WHAT THE TASK ASKS
The string "fabrics" may appear on lines of the entries below; report how many such lines there are, and only that.

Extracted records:
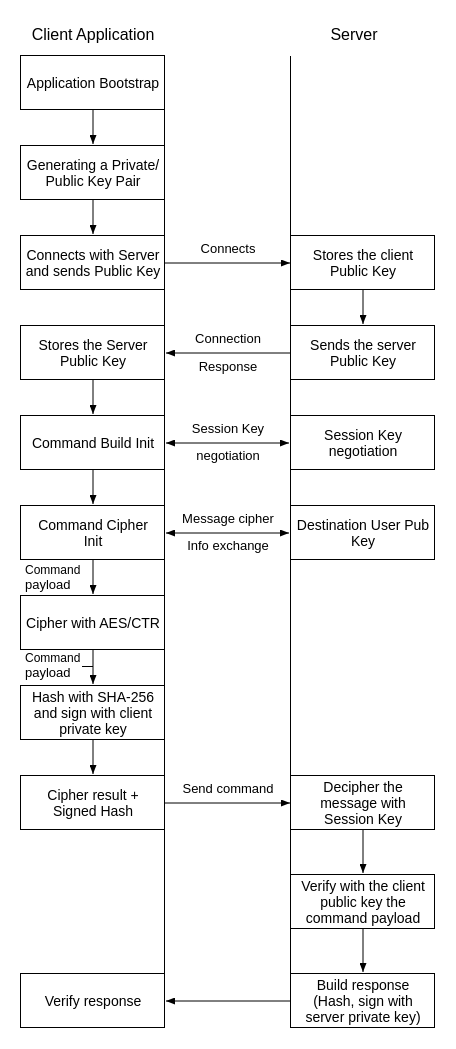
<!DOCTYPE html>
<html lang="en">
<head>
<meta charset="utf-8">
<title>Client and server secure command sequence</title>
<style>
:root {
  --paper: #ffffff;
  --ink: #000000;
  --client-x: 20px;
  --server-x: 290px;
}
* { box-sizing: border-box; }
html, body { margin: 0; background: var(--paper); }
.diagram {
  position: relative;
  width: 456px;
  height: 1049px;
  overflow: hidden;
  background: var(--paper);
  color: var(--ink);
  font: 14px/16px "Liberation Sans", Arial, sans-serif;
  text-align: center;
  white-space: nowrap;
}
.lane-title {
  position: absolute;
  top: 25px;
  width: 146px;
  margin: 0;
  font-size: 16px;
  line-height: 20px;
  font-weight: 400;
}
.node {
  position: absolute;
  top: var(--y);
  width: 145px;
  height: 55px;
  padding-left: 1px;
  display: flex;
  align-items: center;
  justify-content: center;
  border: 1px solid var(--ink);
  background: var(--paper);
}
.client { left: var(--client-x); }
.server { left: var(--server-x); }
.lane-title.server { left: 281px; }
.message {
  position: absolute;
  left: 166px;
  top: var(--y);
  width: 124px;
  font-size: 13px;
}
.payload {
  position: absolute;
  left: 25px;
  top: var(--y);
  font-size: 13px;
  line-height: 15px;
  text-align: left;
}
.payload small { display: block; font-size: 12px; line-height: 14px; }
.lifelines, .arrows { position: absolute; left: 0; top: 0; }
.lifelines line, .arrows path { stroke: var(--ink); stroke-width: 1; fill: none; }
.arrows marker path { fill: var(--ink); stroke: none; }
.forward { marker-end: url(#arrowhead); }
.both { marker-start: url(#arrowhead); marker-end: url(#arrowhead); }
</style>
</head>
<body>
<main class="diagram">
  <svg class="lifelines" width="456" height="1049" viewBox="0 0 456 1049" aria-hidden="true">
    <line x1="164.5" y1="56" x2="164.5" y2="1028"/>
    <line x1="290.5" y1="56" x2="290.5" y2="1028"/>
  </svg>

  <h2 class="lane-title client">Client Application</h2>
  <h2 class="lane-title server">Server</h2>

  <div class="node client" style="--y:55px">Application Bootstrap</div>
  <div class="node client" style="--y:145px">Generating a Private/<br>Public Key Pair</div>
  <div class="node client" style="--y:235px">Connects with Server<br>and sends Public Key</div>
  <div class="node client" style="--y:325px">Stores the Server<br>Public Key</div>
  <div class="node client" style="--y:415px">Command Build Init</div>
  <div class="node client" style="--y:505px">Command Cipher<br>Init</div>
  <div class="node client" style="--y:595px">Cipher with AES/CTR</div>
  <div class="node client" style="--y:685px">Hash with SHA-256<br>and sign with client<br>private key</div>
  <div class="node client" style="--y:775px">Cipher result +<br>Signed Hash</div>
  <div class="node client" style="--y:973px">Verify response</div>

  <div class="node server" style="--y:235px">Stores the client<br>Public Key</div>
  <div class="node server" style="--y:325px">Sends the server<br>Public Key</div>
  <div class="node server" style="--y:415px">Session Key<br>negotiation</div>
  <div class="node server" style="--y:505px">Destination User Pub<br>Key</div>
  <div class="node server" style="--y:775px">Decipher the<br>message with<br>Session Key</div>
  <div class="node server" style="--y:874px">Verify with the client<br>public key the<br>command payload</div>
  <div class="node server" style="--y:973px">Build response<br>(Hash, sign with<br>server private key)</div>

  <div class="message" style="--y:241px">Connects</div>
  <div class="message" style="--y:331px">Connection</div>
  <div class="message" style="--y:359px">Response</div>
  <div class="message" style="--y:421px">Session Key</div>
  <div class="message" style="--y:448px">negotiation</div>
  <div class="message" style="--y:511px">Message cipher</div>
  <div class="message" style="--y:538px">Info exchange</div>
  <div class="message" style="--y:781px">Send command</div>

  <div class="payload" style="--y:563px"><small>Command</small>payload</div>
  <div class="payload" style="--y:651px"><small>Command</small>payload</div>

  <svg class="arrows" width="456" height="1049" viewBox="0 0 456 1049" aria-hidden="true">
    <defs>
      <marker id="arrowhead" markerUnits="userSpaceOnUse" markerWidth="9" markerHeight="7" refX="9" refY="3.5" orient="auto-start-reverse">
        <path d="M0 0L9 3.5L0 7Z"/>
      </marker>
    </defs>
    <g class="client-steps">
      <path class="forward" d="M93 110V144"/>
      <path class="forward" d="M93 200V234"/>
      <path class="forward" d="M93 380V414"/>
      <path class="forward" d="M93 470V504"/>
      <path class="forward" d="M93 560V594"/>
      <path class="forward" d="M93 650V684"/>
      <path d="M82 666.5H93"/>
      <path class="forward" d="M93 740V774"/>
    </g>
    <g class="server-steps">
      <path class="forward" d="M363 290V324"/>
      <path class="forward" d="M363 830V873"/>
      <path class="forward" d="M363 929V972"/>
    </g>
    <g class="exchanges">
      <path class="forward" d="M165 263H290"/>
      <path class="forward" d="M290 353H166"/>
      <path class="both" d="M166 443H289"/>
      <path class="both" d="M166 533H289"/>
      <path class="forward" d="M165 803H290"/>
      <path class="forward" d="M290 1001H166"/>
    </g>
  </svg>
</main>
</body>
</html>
---
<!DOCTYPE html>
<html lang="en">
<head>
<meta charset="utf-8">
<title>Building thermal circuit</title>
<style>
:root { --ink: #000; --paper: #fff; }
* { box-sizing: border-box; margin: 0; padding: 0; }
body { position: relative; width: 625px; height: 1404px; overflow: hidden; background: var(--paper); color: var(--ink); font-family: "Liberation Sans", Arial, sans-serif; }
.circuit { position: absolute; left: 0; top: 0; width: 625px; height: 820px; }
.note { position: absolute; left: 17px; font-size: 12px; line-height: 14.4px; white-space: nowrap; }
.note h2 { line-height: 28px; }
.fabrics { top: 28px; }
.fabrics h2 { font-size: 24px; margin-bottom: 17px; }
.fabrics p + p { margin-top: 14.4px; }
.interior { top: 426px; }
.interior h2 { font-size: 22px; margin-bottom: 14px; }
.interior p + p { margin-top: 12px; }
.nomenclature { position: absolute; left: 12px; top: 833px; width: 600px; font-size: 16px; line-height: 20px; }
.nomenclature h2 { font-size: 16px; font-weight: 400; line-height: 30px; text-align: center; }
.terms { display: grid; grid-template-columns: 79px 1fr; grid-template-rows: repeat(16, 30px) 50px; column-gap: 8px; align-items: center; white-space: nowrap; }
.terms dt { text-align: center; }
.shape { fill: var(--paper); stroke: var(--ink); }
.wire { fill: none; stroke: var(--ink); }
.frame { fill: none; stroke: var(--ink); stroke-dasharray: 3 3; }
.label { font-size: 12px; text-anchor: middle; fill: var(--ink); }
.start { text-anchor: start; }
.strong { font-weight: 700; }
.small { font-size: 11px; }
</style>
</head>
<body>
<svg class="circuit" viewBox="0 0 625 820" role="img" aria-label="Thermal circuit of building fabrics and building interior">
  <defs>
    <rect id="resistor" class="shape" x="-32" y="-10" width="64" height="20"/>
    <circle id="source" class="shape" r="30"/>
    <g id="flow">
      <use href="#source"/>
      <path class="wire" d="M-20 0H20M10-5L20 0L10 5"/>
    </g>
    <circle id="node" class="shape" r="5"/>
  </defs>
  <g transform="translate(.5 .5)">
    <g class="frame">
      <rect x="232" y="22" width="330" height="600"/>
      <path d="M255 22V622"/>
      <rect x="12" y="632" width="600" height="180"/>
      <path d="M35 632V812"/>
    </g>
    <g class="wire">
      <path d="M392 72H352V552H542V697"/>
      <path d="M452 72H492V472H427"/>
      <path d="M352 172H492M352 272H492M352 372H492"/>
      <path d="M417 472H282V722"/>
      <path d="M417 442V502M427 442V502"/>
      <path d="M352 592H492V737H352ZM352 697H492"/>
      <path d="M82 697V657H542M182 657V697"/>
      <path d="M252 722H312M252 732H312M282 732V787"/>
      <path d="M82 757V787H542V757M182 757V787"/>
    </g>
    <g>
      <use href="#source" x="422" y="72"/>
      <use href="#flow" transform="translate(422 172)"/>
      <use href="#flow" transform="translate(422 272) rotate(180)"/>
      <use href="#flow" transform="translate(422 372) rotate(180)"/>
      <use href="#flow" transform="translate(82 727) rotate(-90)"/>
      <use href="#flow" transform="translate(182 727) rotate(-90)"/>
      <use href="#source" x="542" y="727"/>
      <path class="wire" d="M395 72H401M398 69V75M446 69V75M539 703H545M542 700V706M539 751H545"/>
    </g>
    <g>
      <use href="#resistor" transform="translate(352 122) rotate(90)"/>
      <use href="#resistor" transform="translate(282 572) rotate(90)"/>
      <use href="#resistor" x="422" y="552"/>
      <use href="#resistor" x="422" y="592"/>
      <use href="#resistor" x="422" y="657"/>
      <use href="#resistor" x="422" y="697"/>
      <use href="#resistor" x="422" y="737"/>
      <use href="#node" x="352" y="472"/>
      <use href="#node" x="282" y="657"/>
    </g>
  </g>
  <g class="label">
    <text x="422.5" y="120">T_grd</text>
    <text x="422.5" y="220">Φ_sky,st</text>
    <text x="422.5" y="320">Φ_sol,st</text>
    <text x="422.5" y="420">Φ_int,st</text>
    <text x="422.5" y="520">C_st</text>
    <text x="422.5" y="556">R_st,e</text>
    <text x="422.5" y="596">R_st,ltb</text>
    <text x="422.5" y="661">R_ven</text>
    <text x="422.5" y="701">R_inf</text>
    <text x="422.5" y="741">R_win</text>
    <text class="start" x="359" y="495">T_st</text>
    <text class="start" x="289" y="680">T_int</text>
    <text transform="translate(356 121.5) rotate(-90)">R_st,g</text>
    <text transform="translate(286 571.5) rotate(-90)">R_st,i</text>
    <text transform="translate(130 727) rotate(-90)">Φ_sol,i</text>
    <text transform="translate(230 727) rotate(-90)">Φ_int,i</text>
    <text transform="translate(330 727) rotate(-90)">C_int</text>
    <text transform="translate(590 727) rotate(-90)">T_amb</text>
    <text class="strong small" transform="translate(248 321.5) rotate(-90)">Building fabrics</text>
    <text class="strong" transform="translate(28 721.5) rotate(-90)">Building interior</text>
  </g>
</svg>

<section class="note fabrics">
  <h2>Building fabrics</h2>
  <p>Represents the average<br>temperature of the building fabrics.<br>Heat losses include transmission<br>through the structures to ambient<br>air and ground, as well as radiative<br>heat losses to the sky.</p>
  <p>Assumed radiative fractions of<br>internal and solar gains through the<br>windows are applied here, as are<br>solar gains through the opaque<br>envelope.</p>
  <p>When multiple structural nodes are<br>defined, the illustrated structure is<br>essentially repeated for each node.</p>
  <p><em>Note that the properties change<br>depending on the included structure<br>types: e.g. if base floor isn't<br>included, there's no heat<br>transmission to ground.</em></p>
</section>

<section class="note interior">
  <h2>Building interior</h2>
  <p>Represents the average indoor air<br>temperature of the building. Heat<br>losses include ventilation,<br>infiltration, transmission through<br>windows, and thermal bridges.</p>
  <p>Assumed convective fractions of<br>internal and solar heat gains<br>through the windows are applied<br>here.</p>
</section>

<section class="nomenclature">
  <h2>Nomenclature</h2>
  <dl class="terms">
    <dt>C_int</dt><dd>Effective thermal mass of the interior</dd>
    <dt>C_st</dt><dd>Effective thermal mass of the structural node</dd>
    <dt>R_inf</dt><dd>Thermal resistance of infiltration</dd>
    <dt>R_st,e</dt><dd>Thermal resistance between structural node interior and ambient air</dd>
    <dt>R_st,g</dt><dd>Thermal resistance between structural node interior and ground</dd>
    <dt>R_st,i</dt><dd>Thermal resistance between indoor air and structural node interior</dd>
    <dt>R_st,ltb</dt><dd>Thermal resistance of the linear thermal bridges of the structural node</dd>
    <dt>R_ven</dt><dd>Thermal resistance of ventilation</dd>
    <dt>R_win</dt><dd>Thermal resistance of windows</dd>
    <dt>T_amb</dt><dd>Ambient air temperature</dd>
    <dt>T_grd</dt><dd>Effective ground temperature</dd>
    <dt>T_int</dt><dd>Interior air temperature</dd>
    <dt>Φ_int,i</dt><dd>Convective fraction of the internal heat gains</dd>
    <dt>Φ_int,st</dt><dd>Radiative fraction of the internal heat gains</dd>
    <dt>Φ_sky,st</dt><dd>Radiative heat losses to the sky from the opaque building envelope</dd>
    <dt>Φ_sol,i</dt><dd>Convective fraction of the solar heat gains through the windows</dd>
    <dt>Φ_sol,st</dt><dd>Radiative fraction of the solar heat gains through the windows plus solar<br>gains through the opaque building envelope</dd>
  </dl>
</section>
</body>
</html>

SOLUTION TO THE PROBLEM
8